Your instructions:
Tell how many lines in the data contain the string "globalAlpha", using a single number as the whole reply.
▽
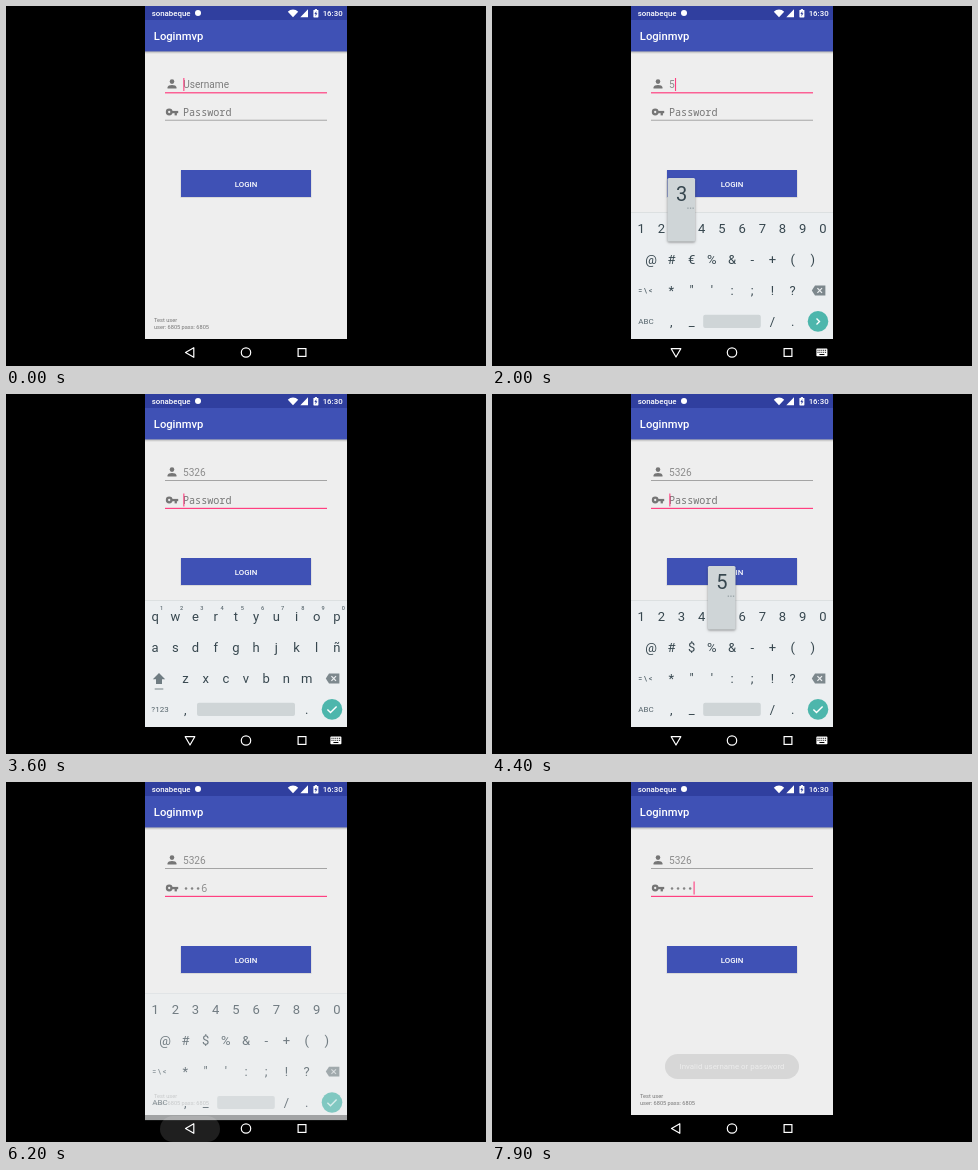
Animation, 480 px wide and 360 px high, one loop 8 s. Source, as an HTML page with a canvas:

```html
<!DOCTYPE html>
<html lang="en">
<head>
<meta charset="utf-8">
<title>Login screen</title>
<style>
  html, body { margin: 0; width: 100%; height: 100%; overflow: hidden; background: #000; }
  canvas { display: block; width: 480px; height: 360px; }
</style>
</head>
<body>
<canvas id="stage"></canvas>
<script>
const canvas = document.getElementById('stage');
const g = canvas.getContext('2d');
const dpr = window.devicePixelRatio || 1;
canvas.width = 480 * dpr;
canvas.height = 360 * dpr;

const LOOP = 8000;
const SANS = 'Roboto, "Open Sans", sans-serif';
const MONO = '"Noto Sans Mono", "DejaVu Sans Mono", monospace';
const PINK = '#ff4081', BLUE = '#3f51b5', GREY = '#757575';
const INK = '#37474f', KEY = '#cfd5d7', TEAL = '#4db6ac';

const CODE = '5326', TEST = '6805';
const NEXT = 3400;                        // focus moves to the password
const userTimes = [1600, 2200, 2700, 3100];
const passTimes = [4500, 4800, 5100, 5500];
const REVEAL = 1500;                      // last password character stays readable
// stretches in which the picture stands still
const holds = [[100, 400], [1000, 1300], [1600, 1900], [3400, 3600],
               [3600, 3800], [4100, 4300], [5600, 5800]];

const ramp = (t, a, b) => Math.min(1, Math.max(0, (t - a) / (b - a)));
const within = (t, a, b) => t >= a && t < b;
const typed = (t, times) => times.filter(x => x <= t).length;

function rect(x, y, w, h, color) {
  g.fillStyle = color;
  g.fillRect(x, y, w, h);
}

function round(x, y, w, h, r, color) {
  g.fillStyle = color;
  g.beginPath();
  g.roundRect(x, y, w, h, r);
  g.fill();
}

function disc(x, y, r, color) {
  g.fillStyle = color;
  g.beginPath();
  g.arc(x, y, r, 0, Math.PI * 2);
  g.fill();
}

function poly(points, color) {
  g.fillStyle = color;
  g.beginPath();
  points.forEach(([x, y]) => g.lineTo(x, y));
  g.closePath();
  g.fill();
}

function line(points, color, width) {
  g.strokeStyle = color;
  g.lineWidth = width;
  g.beginPath();
  points.forEach(([x, y]) => g.lineTo(x, y));
  g.stroke();
}

function text(s, x, y, size, color, opt = {}) {
  g.font = `${opt.weight || 400} ${size}px ${opt.font || SANS}`;
  g.textAlign = opt.align || 'left';
  g.fillStyle = color;
  g.fillText(s, x, y);
}

function statusBar() {
  rect(139, 0, 202, 14, '#303f9f');
  text('sonabeque', 145.7, 10, 7.86, '#fff', { weight: 500 });
  disc(192, 7, 3, '#fff');
  // wifi
  g.fillStyle = '#fff';
  g.beginPath();
  g.moveTo(287, 11.2);
  g.arc(287, 11.2, 7.6, -Math.PI * 0.74, -Math.PI * 0.26);
  g.fill();
  poly([[302, 3.2], [302, 11.2], [294.3, 11.2]], '#fff');
  // battery
  round(307.4, 4, 5, 7.4, 0.6, '#fff');
  rect(308.8, 3.1, 2.2, 1.2, '#fff');
  poly([[310.4, 5], [308.4, 8], [309.6, 8], [309.4, 10.4], [311.4, 7.2], [310.2, 7.2]], '#303f9f');
  text('16:30', 336.6, 10, 7.86, '#fff', { weight: 500, align: 'right' });
}

function appBar() {
  const shade = g.createLinearGradient(0, 45, 0, 48);
  shade.addColorStop(0, 'rgba(0,0,0,.28)');
  shade.addColorStop(1, 'rgba(0,0,0,0)');
  rect(139, 45, 202, 3, shade);
  rect(139, 14, 202, 31.4, BLUE);
  text('Loginmvp', 147.8, 34, 11.22, '#fff', { weight: 500 });
}

function personIcon() {
  disc(166, 75.6, 2.3, GREY);
  g.beginPath();
  g.moveTo(161.5, 82.6);
  g.lineTo(161.5, 81.5);
  g.bezierCurveTo(161.5, 78.2, 170.5, 78.2, 170.5, 81.5);
  g.lineTo(170.5, 82.6);
  g.fill();
}

function keyIcon() {
  disc(163.2, 106, 3.4, GREY);
  rect(165, 104.9, 7.2, 2.3, GREY);
  rect(168.6, 106, 2.3, 3.4, GREY);
  disc(163.2, 106, 1.15, '#eee');
}

function fields(t) {
  const onPass = t >= NEXT;
  const nUser = typed(t, userTimes), nPass = typed(t, passTimes);
  personIcon();
  keyIcon();

  if (nUser) text(CODE.slice(0, nUser), 177, 82.4, 10.1, '#8c8c8c');
  else text('Username', 177.2, 82.4, 10.1, '#7d7d7d');

  const mono = { font: MONO };
  if (nPass) {
    const open = t - passTimes[nPass - 1] < REVEAL;
    for (let i = 0; i < nPass; i++) {
      const x = 177 + 6.06 * i;
      if (open && i === nPass - 1) text(CODE[i], x, 110, 10.1, '#8c8c8c', mono);
      else disc(x + 3, 106.4, 1.25, '#858585');
    }
  } else text('Password', 177, 110, 10.1, '#777', mono);

  rect(159, 86.2, 162, onPass ? 0.7 : 1.2, onPass ? '#858585' : PINK);
  rect(159, 113.8, 162, onPass ? 1.2 : 0.7, onPass ? PINK : '#858585');

  const marks = [-400, NEXT, ...userTimes, ...passTimes].filter(x => x <= t);
  if (Math.floor((t - Math.max(...marks)) / 500) % 2 === 0) {
    const x = onPass ? 177.3 + 6.06 * nPass : 177.3 + 5.67 * nUser;
    rect(x, onPass ? 99.5 : 72, 1.1, 13, PINK);
  }
}

function loginButton(t) {
  rect(174.5, 164.5, 131, 27.3, 'rgba(0,0,0,.12)');
  rect(175, 164, 130, 27, BLUE);
  if (within(t, 7000, 7500)) {
    g.save();
    g.beginPath();
    g.rect(175, 164, 130, 27);
    g.clip();
    g.globalAlpha = 0.2 * (1 - ramp(t, 7200, 7500));
    disc(240, 177.5, 15 + 60 * ramp(t, 6900, 7300), '#fff');
    g.restore();
  }
  text('LOGIN', 240, 180.5, 7.86, '#fff', { weight: 500, align: 'center' });
}

function toast(t) {
  const a = 0.12 * ramp(t, 7800, 7900);
  if (!a) return;
  round(173, 272, 134, 25, 12.5, `rgba(50,50,50,${a})`);
  text('Invalid username or password', 240, 287.4, 7.86, `rgba(255,255,255,${a * 4.5})`, { align: 'center' });
}

const col = i => 149.1 + 20.2 * i;

function keyRow(chars, first, y) {
  [...chars].forEach((c, i) => text(c, col(first + i), y, 13, INK, { align: 'center' }));
}

function backspace() {
  poly([[319.8, 284.5], [323, 279.6], [333.4, 279.6], [333.4, 289.4], [323, 289.4]], '#7d888d');
  line([[325.4, 282.2], [330, 286.8]], '#eceff1', 1.2);
  line([[330, 282.2], [325.4, 286.8]], '#eceff1', 1.2);
}

function shiftKey() {
  poly([[153, 279], [159.2, 285.2], [156, 285.2], [156, 290], [150, 290], [150, 285.2], [146.8, 285.2]], '#6f7c82');
  rect(148.7, 294.4, 8.6, 1.2, '#8c979b');
}

function keyboard(t) {
  const p = t < 3000 ? ramp(t, 300, 700) : 1 - ramp(t, 6100, 6413);
  if (!p) return;
  const letters = t < 1000 || within(t, NEXT, 3900);
  const mid = { align: 'center' };
  g.save();
  g.globalAlpha = p;
  g.translate(0, 16 * (1 - p));
  rect(139, 206, 202, 127, '#eceff1');
  rect(139, 206, 202, 0.8, '#d9dcde');
  if (within(t, 900, 1300) || within(t, 3800, 4100)) rect(140.7, 304, 27, 23, KEY);

  if (letters) {
    keyRow('qwertyuiop', 0, 227);
    keyRow('asdfghjklñ', 0, 258);
    keyRow('zxcvbnm', 1.5, 289);
    [...'1234567890'].forEach((c, i) =>
      text(c, col(i) + 6.4, 216, 5.6, '#5f6d74', { weight: 500, align: 'center' }));
    shiftKey();
    text('?123', 154, 318.3, 8, '#56656c', mid);
    keyRow(',', 1.5, 320);
    round(191, 308.8, 98, 13.2, 2, KEY);
    keyRow('.', 7.5, 320);
  } else {
    keyRow('1234567890', 0, 227);
    keyRow(`@#${t < NEXT ? '€' : '$'}%&-+()`, 0.5, 258);
    keyRow('*"\':;!?', 1.5, 289);
    text('= \\ <', 153.3, 287, 7, '#56656c', { weight: 500, align: 'center' });
    text('ABC', 154, 318.3, 8, '#56656c', mid);
    keyRow(',_', 1.5, 320);
    round(211.2, 308.8, 57.6, 13.2, 2, KEY);
    keyRow('/.', 6.5, 320);
  }
  backspace();

  disc(326, 315.4, 10.3, within(t, 3300, NEXT) ? '#399a90' : TEAL);
  const mark = t < NEXT ? [[324.5, 312.4], [327.5, 315.4], [324.5, 318.4]]
                        : [[321.4, 315.6], [324.5, 318.6], [330.6, 312.4]];
  line(mark, '#fff', 1.4);
  g.restore();
}

function keyPopup(t) {
  for (const times of [userTimes, passTimes]) {
    times.forEach((end, i) => {
      if (!within(t, end - 200, end)) return;
      const x = col((+CODE[i] + 9) % 10);
      g.save();
      g.shadowColor = 'rgba(0,0,0,.4)';
      g.shadowBlur = 2.5 * dpr;
      g.shadowOffsetY = dpr;
      round(x - 14, 172, 27.6, 63.5, 1.5, KEY);
      g.restore();
      text(CODE[i], x, 195.4, 20, INK, { align: 'center' });
      for (let d = 0; d < 3; d++) rect(x + 5.8 + 2.6 * d, 201.6, 1.3, 1.1, '#8c979b');
    });
  }
}

function navIcons(t) {
  const shown = within(t, 500, 6100);
  if (within(t, 5900, 6600)) {
    const w = 22 + 38 * ramp(t, 5800, 6100);
    g.globalAlpha = 1 - ramp(t, 6200, 6600);
    round(184 - w / 2, 334, w, 26, 13, 'rgba(255,255,255,.12)');
    g.globalAlpha = 1;
  }
  g.save();
  g.translate(184, 346.5);
  if (shown) g.rotate(-Math.PI / 2);
  g.strokeStyle = '#fff';
  g.lineWidth = 1.2;
  g.lineJoin = 'round';
  g.beginPath();
  g.moveTo(-4.5, 0);
  g.lineTo(3.8, -4.8);
  g.lineTo(3.8, 4.8);
  g.closePath();
  g.stroke();
  g.restore();

  g.strokeStyle = '#fff';
  g.lineWidth = 1.2;
  g.beginPath();
  g.arc(240, 346.5, 4.7, 0, Math.PI * 2);
  g.stroke();
  g.strokeRect(292.1, 342.6, 7.8, 7.8);

  if (shown) {
    round(324.4, 342.6, 11, 7.6, 0.8, '#fff');
    for (let r = 0; r < 2; r++)
      for (let c = 0; c < 5; c++) rect(325.5 + 1.9 * c, 343.8 + 2 * r, 1, 1, '#000');
    rect(327.4, 348, 5, 1, '#000');
  }
}

function draw(t) {
  g.setTransform(dpr, 0, 0, dpr, 0, 0);
  rect(0, 0, 480, 360, '#000');
  rect(139, 0, 202, 333, '#eee');
  statusBar();
  appBar();
  fields(t);
  loginButton(t);
  text('Test user', 148, 316, 5.61, '#757575');
  text(`user: ${TEST} pass: ${TEST}`, 148, 322.6, 5.61, '#757575');
  toast(t);
  keyboard(t);
  keyPopup(t);
  navIcons(t);
}

const start = performance.now();
function tick() {
  let t = Math.floor(((performance.now() - start) % LOOP) / 100) * 100;
  const hold = holds.find(([a, b]) => within(t, a, b));
  if (hold) t = hold[0];
  draw(t);
  requestAnimationFrame(tick);
}
tick();
</script>
</body>
</html>
```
△
Response to this task:
4